In "A Hunger Artist," suggest reasons why Kafka selected an expert in fasting and not a priest or a singer as the central figure in the story.

Expert Answers
Lori Steinbach eNotes educator| Certified Educator

Franz Kafka's "A Hunger Artist" is a metaphor for the yearning and alienation we all experience, to some extent.  A priest or a singer or a painter or a sculptor or an author might just as easily have worked for the theme; however, those professions would probably not have carried the metaphor as well as does a hunger artist.  He is both something rare (an artist) and something familiar (one who does and then doesn't eat).  He is like the rest of us yet separated from us.  The metaphor is complete when, as he is dying, the Hunger Artist explains his consistent dissatisfaction and alienation from life:
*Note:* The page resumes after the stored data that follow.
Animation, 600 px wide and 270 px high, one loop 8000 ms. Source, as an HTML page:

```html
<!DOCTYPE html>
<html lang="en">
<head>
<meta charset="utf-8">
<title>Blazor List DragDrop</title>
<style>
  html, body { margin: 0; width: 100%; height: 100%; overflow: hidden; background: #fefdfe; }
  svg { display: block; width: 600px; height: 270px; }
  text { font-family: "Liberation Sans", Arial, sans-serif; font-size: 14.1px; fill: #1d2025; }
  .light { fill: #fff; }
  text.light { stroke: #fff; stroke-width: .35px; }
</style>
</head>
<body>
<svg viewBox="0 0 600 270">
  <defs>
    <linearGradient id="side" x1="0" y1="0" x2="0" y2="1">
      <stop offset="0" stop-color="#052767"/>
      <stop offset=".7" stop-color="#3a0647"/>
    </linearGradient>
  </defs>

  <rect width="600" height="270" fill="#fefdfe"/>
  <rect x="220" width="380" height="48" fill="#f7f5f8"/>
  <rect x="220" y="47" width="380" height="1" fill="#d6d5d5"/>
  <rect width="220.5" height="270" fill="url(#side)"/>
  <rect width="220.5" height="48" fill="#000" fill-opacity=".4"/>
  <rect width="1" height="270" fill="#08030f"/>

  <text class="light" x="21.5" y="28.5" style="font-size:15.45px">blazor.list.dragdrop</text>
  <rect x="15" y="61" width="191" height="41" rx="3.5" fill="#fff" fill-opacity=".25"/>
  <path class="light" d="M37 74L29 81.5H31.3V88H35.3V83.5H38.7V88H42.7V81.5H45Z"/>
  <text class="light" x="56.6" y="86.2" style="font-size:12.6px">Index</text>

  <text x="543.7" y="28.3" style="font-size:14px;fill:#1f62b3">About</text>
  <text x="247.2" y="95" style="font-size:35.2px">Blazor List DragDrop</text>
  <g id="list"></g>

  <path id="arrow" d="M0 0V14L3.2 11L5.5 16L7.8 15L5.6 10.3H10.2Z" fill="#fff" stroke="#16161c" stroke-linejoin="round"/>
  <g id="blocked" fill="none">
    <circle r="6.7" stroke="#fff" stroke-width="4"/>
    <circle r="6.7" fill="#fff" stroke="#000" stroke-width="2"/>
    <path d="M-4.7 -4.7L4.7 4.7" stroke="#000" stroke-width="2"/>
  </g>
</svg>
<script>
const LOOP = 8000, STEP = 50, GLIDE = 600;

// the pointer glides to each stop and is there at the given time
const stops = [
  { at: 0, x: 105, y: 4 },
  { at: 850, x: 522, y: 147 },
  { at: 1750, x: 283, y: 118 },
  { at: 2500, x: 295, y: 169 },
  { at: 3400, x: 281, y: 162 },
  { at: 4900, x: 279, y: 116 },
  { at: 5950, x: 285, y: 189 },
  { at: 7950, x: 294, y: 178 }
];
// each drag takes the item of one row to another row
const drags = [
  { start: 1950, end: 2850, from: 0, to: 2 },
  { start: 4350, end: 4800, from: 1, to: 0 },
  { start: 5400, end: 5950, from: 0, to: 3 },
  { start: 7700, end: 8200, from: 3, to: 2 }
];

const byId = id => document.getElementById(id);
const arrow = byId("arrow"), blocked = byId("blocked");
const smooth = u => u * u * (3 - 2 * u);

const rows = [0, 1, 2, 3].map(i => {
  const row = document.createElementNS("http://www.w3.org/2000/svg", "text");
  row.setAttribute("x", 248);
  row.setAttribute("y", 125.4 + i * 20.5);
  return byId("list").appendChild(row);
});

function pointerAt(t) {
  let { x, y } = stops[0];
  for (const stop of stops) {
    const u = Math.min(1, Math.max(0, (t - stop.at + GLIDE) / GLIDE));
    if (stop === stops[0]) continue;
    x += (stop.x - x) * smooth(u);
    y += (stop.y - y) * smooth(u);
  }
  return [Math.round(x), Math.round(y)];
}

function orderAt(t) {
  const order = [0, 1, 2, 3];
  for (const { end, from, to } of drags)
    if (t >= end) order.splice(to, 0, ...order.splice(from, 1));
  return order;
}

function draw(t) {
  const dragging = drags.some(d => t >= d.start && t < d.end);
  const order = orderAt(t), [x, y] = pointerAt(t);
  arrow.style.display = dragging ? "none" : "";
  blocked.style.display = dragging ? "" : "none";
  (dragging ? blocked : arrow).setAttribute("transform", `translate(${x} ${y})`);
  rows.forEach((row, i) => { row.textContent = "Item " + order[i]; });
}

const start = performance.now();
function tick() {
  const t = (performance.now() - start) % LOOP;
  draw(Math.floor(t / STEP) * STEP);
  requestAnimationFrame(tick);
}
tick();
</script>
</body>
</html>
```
I have to fast, I can’t help it...because I couldn’t find the food I liked. If I had found it, believe me, I should have made no fuss and stuffed myself like you or anyone else.
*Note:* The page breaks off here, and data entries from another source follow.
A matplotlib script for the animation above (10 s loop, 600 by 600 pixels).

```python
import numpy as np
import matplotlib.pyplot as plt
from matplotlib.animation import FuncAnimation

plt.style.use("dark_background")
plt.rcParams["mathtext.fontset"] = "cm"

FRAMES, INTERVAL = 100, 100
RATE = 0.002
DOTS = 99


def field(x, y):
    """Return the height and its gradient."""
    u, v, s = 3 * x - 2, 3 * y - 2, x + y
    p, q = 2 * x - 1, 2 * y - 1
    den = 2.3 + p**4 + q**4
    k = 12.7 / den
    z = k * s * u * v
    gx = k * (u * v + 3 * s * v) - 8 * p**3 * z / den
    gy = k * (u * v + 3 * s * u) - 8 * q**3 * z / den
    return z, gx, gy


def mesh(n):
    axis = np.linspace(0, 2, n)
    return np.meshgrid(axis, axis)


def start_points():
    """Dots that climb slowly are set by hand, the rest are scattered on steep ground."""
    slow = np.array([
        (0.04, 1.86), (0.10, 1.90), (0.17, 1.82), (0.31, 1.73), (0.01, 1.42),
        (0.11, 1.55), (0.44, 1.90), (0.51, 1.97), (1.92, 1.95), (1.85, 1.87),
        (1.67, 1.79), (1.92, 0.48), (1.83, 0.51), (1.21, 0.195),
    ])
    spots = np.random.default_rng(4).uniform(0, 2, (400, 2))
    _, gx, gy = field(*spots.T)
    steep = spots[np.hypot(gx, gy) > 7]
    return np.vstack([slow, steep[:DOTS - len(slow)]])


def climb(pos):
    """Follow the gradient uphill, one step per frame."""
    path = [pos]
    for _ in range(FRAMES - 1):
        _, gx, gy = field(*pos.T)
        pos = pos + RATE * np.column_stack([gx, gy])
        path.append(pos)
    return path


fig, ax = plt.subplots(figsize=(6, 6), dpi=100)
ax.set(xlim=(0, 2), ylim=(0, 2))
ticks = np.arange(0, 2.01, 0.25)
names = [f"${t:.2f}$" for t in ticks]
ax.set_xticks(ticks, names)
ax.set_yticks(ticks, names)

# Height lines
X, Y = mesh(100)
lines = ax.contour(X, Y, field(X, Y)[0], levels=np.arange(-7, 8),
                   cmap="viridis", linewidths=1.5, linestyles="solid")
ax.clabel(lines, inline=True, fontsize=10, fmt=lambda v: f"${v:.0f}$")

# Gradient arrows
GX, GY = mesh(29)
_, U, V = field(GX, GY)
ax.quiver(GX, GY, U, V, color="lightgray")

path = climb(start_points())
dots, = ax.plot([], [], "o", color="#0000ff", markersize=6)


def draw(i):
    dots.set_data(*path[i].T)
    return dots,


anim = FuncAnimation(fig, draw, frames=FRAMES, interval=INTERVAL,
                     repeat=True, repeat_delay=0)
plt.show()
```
I just don't see how that works with a priest or a singer--who might not find a song he likes but can then make up his own song--because food is something the human body needs for sustenance.  By cutting himself off from the life-giving substance, the Hunger Artist lives in alienation, yearning, and dissatisfaction.